Rendered images with source text
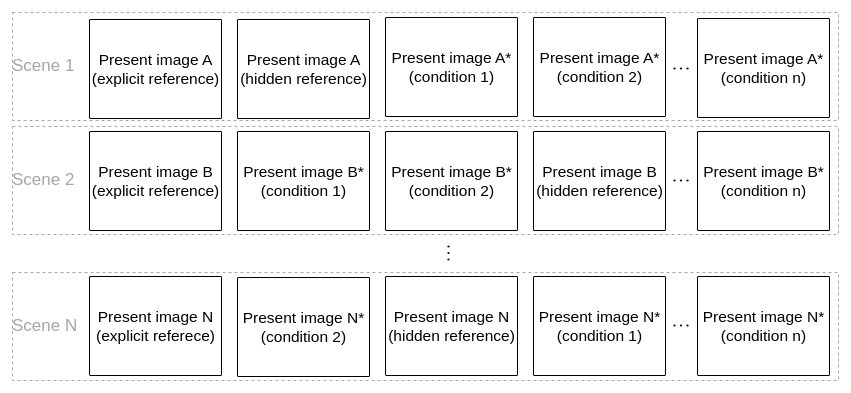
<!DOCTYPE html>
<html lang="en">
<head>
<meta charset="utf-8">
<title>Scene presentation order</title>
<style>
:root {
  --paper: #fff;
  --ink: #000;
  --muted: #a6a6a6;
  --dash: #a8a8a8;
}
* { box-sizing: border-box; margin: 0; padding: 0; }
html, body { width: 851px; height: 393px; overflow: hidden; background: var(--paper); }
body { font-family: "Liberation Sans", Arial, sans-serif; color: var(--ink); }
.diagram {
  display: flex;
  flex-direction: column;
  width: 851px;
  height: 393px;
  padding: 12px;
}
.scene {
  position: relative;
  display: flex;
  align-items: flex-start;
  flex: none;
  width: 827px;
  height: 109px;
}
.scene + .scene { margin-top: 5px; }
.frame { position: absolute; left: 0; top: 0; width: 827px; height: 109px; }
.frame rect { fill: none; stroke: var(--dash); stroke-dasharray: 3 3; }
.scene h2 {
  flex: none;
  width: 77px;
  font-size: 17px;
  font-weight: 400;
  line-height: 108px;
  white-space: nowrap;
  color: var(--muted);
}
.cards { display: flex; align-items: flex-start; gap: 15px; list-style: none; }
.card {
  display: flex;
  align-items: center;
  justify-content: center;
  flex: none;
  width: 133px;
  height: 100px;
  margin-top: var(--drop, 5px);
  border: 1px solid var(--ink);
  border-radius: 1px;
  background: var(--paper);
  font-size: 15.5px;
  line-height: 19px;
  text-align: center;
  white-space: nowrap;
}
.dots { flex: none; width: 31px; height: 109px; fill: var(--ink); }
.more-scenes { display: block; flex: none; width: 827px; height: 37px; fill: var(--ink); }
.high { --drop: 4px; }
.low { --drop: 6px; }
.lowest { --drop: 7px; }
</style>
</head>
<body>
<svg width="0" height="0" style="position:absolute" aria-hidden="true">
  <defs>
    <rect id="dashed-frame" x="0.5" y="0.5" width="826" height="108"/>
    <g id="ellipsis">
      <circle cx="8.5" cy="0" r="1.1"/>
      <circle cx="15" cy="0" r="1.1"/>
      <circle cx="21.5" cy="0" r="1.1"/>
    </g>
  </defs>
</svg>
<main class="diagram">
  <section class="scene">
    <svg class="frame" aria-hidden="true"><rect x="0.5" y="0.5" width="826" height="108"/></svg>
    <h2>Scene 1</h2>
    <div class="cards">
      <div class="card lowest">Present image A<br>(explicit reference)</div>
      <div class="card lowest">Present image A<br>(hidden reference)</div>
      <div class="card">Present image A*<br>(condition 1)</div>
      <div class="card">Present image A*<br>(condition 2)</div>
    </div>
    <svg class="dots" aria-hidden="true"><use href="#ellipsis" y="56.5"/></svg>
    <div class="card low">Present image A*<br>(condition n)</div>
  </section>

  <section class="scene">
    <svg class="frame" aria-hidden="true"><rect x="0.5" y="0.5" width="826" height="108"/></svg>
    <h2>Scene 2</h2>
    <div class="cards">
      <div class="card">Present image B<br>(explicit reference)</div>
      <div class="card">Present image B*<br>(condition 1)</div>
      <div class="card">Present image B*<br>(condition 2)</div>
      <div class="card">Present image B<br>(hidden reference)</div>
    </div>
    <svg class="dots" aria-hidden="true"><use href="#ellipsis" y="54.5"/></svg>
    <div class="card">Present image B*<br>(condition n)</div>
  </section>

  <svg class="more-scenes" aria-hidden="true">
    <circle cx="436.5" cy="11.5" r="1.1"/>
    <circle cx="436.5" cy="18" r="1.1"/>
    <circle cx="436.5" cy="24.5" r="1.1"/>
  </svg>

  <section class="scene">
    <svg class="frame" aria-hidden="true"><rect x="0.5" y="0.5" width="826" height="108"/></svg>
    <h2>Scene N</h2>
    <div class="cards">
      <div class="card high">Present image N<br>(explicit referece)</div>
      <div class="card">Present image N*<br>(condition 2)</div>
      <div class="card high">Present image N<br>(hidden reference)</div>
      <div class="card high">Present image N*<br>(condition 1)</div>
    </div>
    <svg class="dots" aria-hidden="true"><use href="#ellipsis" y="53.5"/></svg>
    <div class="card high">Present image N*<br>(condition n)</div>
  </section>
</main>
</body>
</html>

Problem description
Only the pictures stay out; the rest of the entries above must be written out exactly.

Answer to this task
<!DOCTYPE html>
<html lang="en">
<head>
<meta charset="utf-8">
<title>Scene presentation order</title>
<style>
:root {
  --paper: #fff;
  --ink: #000;
  --muted: #a6a6a6;
  --dash: #a8a8a8;
}
* { box-sizing: border-box; margin: 0; padding: 0; }
html, body { width: 851px; height: 393px; overflow: hidden; background: var(--paper); }
body { font-family: "Liberation Sans", Arial, sans-serif; color: var(--ink); }
.diagram {
  display: flex;
  flex-direction: column;
  width: 851px;
  height: 393px;
  padding: 12px;
}
.scene {
  position: relative;
  display: flex;
  align-items: flex-start;
  flex: none;
  width: 827px;
  height: 109px;
}
.scene + .scene { margin-top: 5px; }
.frame { position: absolute; left: 0; top: 0; width: 827px; height: 109px; }
.frame rect { fill: none; stroke: var(--dash); stroke-dasharray: 3 3; }
.scene h2 {
  flex: none;
  width: 77px;
  font-size: 17px;
  font-weight: 400;
  line-height: 108px;
  white-space: nowrap;
  color: var(--muted);
}
.cards { display: flex; align-items: flex-start; gap: 15px; list-style: none; }
.card {
  display: flex;
  align-items: center;
  justify-content: center;
  flex: none;
  width: 133px;
  height: 100px;
  margin-top: var(--drop, 5px);
  border: 1px solid var(--ink);
  border-radius: 1px;
  background: var(--paper);
  font-size: 15.5px;
  line-height: 19px;
  text-align: center;
  white-space: nowrap;
}
.dots { flex: none; width: 31px; height: 109px; fill: var(--ink); }
.more-scenes { display: block; flex: none; width: 827px; height: 37px; fill: var(--ink); }
.high { --drop: 4px; }
.low { --drop: 6px; }
.lowest { --drop: 7px; }
</style>
</head>
<body>
<svg width="0" height="0" style="position:absolute" aria-hidden="true">
  <defs>
    <rect id="dashed-frame" x="0.5" y="0.5" width="826" height="108"/>
    <g id="ellipsis">
      <circle cx="8.5" cy="0" r="1.1"/>
      <circle cx="15" cy="0" r="1.1"/>
      <circle cx="21.5" cy="0" r="1.1"/>
    </g>
  </defs>
</svg>
<main class="diagram">
  <section class="scene">
    <svg class="frame" aria-hidden="true"><rect x="0.5" y="0.5" width="826" height="108"/></svg>
    <h2>Scene 1</h2>
    <div class="cards">
      <div class="card lowest">Present image A<br>(explicit reference)</div>
      <div class="card lowest">Present image A<br>(hidden reference)</div>
      <div class="card">Present image A*<br>(condition 1)</div>
      <div class="card">Present image A*<br>(condition 2)</div>
    </div>
    <svg class="dots" aria-hidden="true"><use href="#ellipsis" y="56.5"/></svg>
    <div class="card low">Present image A*<br>(condition n)</div>
  </section>

  <section class="scene">
    <svg class="frame" aria-hidden="true"><rect x="0.5" y="0.5" width="826" height="108"/></svg>
    <h2>Scene 2</h2>
    <div class="cards">
      <div class="card">Present image B<br>(explicit reference)</div>
      <div class="card">Present image B*<br>(condition 1)</div>
      <div class="card">Present image B*<br>(condition 2)</div>
      <div class="card">Present image B<br>(hidden reference)</div>
    </div>
    <svg class="dots" aria-hidden="true"><use href="#ellipsis" y="54.5"/></svg>
    <div class="card">Present image B*<br>(condition n)</div>
  </section>

  <svg class="more-scenes" aria-hidden="true">
    <circle cx="436.5" cy="11.5" r="1.1"/>
    <circle cx="436.5" cy="18" r="1.1"/>
    <circle cx="436.5" cy="24.5" r="1.1"/>
  </svg>

  <section class="scene">
    <svg class="frame" aria-hidden="true"><rect x="0.5" y="0.5" width="826" height="108"/></svg>
    <h2>Scene N</h2>
    <div class="cards">
      <div class="card high">Present image N<br>(explicit referece)</div>
      <div class="card">Present image N*<br>(condition 2)</div>
      <div class="card high">Present image N<br>(hidden reference)</div>
      <div class="card high">Present image N*<br>(condition 1)</div>
    </div>
    <svg class="dots" aria-hidden="true"><use href="#ellipsis" y="53.5"/></svg>
    <div class="card high">Present image N*<br>(condition n)</div>
  </section>
</main>
</body>
</html>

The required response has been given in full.